ASSIGNMENT:
Give back the full listing exactly, setting the pictures aside.
..............................
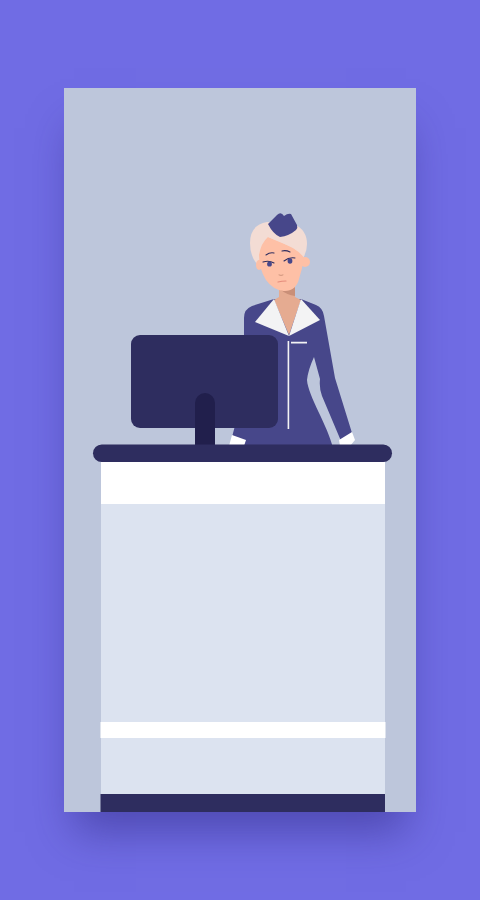
<!DOCTYPE html>
<html lang="en">
<head>
<meta charset="utf-8">
<title>Check-in desk</title>
<style>
:root {
  --backdrop: #706ce4;
  --wall: #bdc6db;
  --desk: #dce3f0;
  --white: #ffffff;
  --collar: #f3f3f4;
  --navy: #2e2d5f;
  --stand: #211f4c;
  --uniform: #47478a;
  --skin: #fec0a6;
  --neck: #e5ab91;
  --neck-shade: #c98f78;
  --hair: #f3dcd4;
  --lips: #e58c7c;
}
html, body { margin: 0; height: 100%; overflow: hidden; background: var(--backdrop); }
.canvas { position: relative; width: 480px; height: 900px; overflow: hidden; background: var(--backdrop); }
.card {
  position: absolute; left: 64px; top: 88px; width: 352px; height: 724px;
  background: var(--wall);
  box-shadow: 0 30px 40px -10px rgba(45, 40, 130, .5);
}
.scene { position: absolute; left: 0; top: 0; display: block; }
.wall { fill: var(--wall); }
.desk { fill: var(--desk); }
.white { fill: var(--white); }
.collar { fill: var(--collar); }
.navy { fill: var(--navy); }
.stand { fill: var(--stand); }
.uniform { fill: var(--uniform); }
.skin { fill: var(--skin); }
.neck { fill: var(--neck); }
.neck-shade { fill: var(--neck-shade); }
.hair { fill: var(--hair); }
.trim { fill: none; stroke: var(--collar); stroke-width: 1.6; }
.brow { fill: none; stroke: var(--navy); stroke-width: 1.1; stroke-linecap: round; }
.nose { fill: none; stroke: var(--neck-shade); stroke-width: .9; stroke-linecap: round; }
.mouth { fill: none; stroke: var(--lips); stroke-width: 1.2; stroke-linecap: round; }
</style>
</head>
<body>
<main class="canvas">
  <div class="card"></div>
  <svg class="scene" width="480" height="900" viewBox="0 0 480 900" role="img" aria-label="Airline attendant standing behind a check-in desk with a monitor">
    <g id="attendant">
      <g id="jacket">
        <path class="uniform" d="M274 299 L252 306 Q244 309 244 318 V390 Q238 415 232 437 L234 448 H333 C328 426 308 396 307 380 Q308 370 314 357 L320 379 Q319 388 322 396 L341 441 L352 433 L335 378 L324 316 Q323 308 316 305 L301 299 Z"/>
        <path class="white" d="M339 440 L352 432 L355 440 L350 446 H340 Z"/>
        <path class="white" d="M232 435 L246 440 L244 446 H229 Z"/>
        <path class="neck" d="M279 285 H295 V297 L301 300 L289 335 L274 300 L279 297 Z"/>
        <path class="neck-shade" d="M281 290 Q289 292 295 287 V296 Q287 295 281 290 Z"/>
        <path class="collar" d="M274 299 L289 336 L255 322 Z"/>
        <path class="collar" d="M301 299 L289 336 L320 320 Z"/>
        <path class="trim" d="M288.4 341 V429 M291 342.6 H307"/>
      </g>
      <g id="head">
        <path class="hair" d="M257 264 Q250 256 250 243 Q250 225 267 222 L294 224 Q307 230 307 244 Q307 252 303 258 L270 252 Z"/>
        <circle class="skin" cx="305" cy="262" r="5"/>
        <ellipse class="skin" cx="259" cy="265" rx="3" ry="5"/>
        <path class="skin" d="M268 237 Q282 242 293 248 Q301 253 304 258 Q302 270 299 279 Q296 291 284 291 Q273 290 266 280 Q259 269 259 255 Q261 243 268 237 Z"/>
        <path class="hair" d="M268 237 Q286 235 301 242 Q306 248 304 256 Q297 249 287 245 Q277 241 268 237 Z"/>
        <path class="brow" d="M266 255 Q270 252 274 253 M282 251 Q286 250 290 252"/>
        <path class="brow" d="M263 262 Q269 260 274 263 M284 261 Q289 257 295 258"/>
        <ellipse class="uniform" cx="269.5" cy="264" rx="2.4" ry="2.6"/>
        <ellipse class="uniform" cx="290" cy="261" rx="2.4" ry="2.8"/>
        <path class="nose" d="M279 275 Q281 276 283 275"/>
        <path class="mouth" d="M278 282 Q282 281 286 281"/>
        <path class="uniform" d="M268 224 L277 215 Q281 211 284 216 Q288 213 291 214 L297 225 Q298 228 296 230 Q289 236 280 237 Q273 234 268 224 Z"/>
      </g>
    </g>
    <g id="monitor">
      <rect class="navy" x="131" y="335" width="147" height="93" rx="9"/>
      <path class="stand" d="M195 446 V403 A10 10 0 0 1 215 403 V446 Z"/>
    </g>
    <g id="desk">
      <rect class="desk" x="101" y="462" width="284" height="332"/>
      <rect class="white" x="101" y="462" width="284" height="42"/>
      <rect class="white" x="100.5" y="722" width="285" height="16"/>
      <rect class="navy" x="100.5" y="794" width="284.5" height="18"/>
      <rect class="navy" x="93" y="444.5" width="299" height="17.5" rx="8.7"/>
    </g>
  </svg>
</main>
</body>
</html>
..............................
EXERCISE ANSWER:
<!DOCTYPE html>
<html lang="en">
<head>
<meta charset="utf-8">
<title>Check-in desk</title>
<style>
:root {
  --backdrop: #706ce4;
  --wall: #bdc6db;
  --desk: #dce3f0;
  --white: #ffffff;
  --collar: #f3f3f4;
  --navy: #2e2d5f;
  --stand: #211f4c;
  --uniform: #47478a;
  --skin: #fec0a6;
  --neck: #e5ab91;
  --neck-shade: #c98f78;
  --hair: #f3dcd4;
  --lips: #e58c7c;
}
html, body { margin: 0; height: 100%; overflow: hidden; background: var(--backdrop); }
.canvas { position: relative; width: 480px; height: 900px; overflow: hidden; background: var(--backdrop); }
.card {
  position: absolute; left: 64px; top: 88px; width: 352px; height: 724px;
  background: var(--wall);
  box-shadow: 0 30px 40px -10px rgba(45, 40, 130, .5);
}
.scene { position: absolute; left: 0; top: 0; display: block; }
.wall { fill: var(--wall); }
.desk { fill: var(--desk); }
.white { fill: var(--white); }
.collar { fill: var(--collar); }
.navy { fill: var(--navy); }
.stand { fill: var(--stand); }
.uniform { fill: var(--uniform); }
.skin { fill: var(--skin); }
.neck { fill: var(--neck); }
.neck-shade { fill: var(--neck-shade); }
.hair { fill: var(--hair); }
.trim { fill: none; stroke: var(--collar); stroke-width: 1.6; }
.brow { fill: none; stroke: var(--navy); stroke-width: 1.1; stroke-linecap: round; }
.nose { fill: none; stroke: var(--neck-shade); stroke-width: .9; stroke-linecap: round; }
.mouth { fill: none; stroke: var(--lips); stroke-width: 1.2; stroke-linecap: round; }
</style>
</head>
<body>
<main class="canvas">
  <div class="card"></div>
  <svg class="scene" width="480" height="900" viewBox="0 0 480 900" role="img" aria-label="Airline attendant standing behind a check-in desk with a monitor">
    <g id="attendant">
      <g id="jacket">
        <path class="uniform" d="M274 299 L252 306 Q244 309 244 318 V390 Q238 415 232 437 L234 448 H333 C328 426 308 396 307 380 Q308 370 314 357 L320 379 Q319 388 322 396 L341 441 L352 433 L335 378 L324 316 Q323 308 316 305 L301 299 Z"/>
        <path class="white" d="M339 440 L352 432 L355 440 L350 446 H340 Z"/>
        <path class="white" d="M232 435 L246 440 L244 446 H229 Z"/>
        <path class="neck" d="M279 285 H295 V297 L301 300 L289 335 L274 300 L279 297 Z"/>
        <path class="neck-shade" d="M281 290 Q289 292 295 287 V296 Q287 295 281 290 Z"/>
        <path class="collar" d="M274 299 L289 336 L255 322 Z"/>
        <path class="collar" d="M301 299 L289 336 L320 320 Z"/>
        <path class="trim" d="M288.4 341 V429 M291 342.6 H307"/>
      </g>
      <g id="head">
        <path class="hair" d="M257 264 Q250 256 250 243 Q250 225 267 222 L294 224 Q307 230 307 244 Q307 252 303 258 L270 252 Z"/>
        <circle class="skin" cx="305" cy="262" r="5"/>
        <ellipse class="skin" cx="259" cy="265" rx="3" ry="5"/>
        <path class="skin" d="M268 237 Q282 242 293 248 Q301 253 304 258 Q302 270 299 279 Q296 291 284 291 Q273 290 266 280 Q259 269 259 255 Q261 243 268 237 Z"/>
        <path class="hair" d="M268 237 Q286 235 301 242 Q306 248 304 256 Q297 249 287 245 Q277 241 268 237 Z"/>
        <path class="brow" d="M266 255 Q270 252 274 253 M282 251 Q286 250 290 252"/>
        <path class="brow" d="M263 262 Q269 260 274 263 M284 261 Q289 257 295 258"/>
        <ellipse class="uniform" cx="269.5" cy="264" rx="2.4" ry="2.6"/>
        <ellipse class="uniform" cx="290" cy="261" rx="2.4" ry="2.8"/>
        <path class="nose" d="M279 275 Q281 276 283 275"/>
        <path class="mouth" d="M278 282 Q282 281 286 281"/>
        <path class="uniform" d="M268 224 L277 215 Q281 211 284 216 Q288 213 291 214 L297 225 Q298 228 296 230 Q289 236 280 237 Q273 234 268 224 Z"/>
      </g>
    </g>
    <g id="monitor">
      <rect class="navy" x="131" y="335" width="147" height="93" rx="9"/>
      <path class="stand" d="M195 446 V403 A10 10 0 0 1 215 403 V446 Z"/>
    </g>
    <g id="desk">
      <rect class="desk" x="101" y="462" width="284" height="332"/>
      <rect class="white" x="101" y="462" width="284" height="42"/>
      <rect class="white" x="100.5" y="722" width="285" height="16"/>
      <rect class="navy" x="100.5" y="794" width="284.5" height="18"/>
      <rect class="navy" x="93" y="444.5" width="299" height="17.5" rx="8.7"/>
    </g>
  </svg>
</main>
</body>
</html>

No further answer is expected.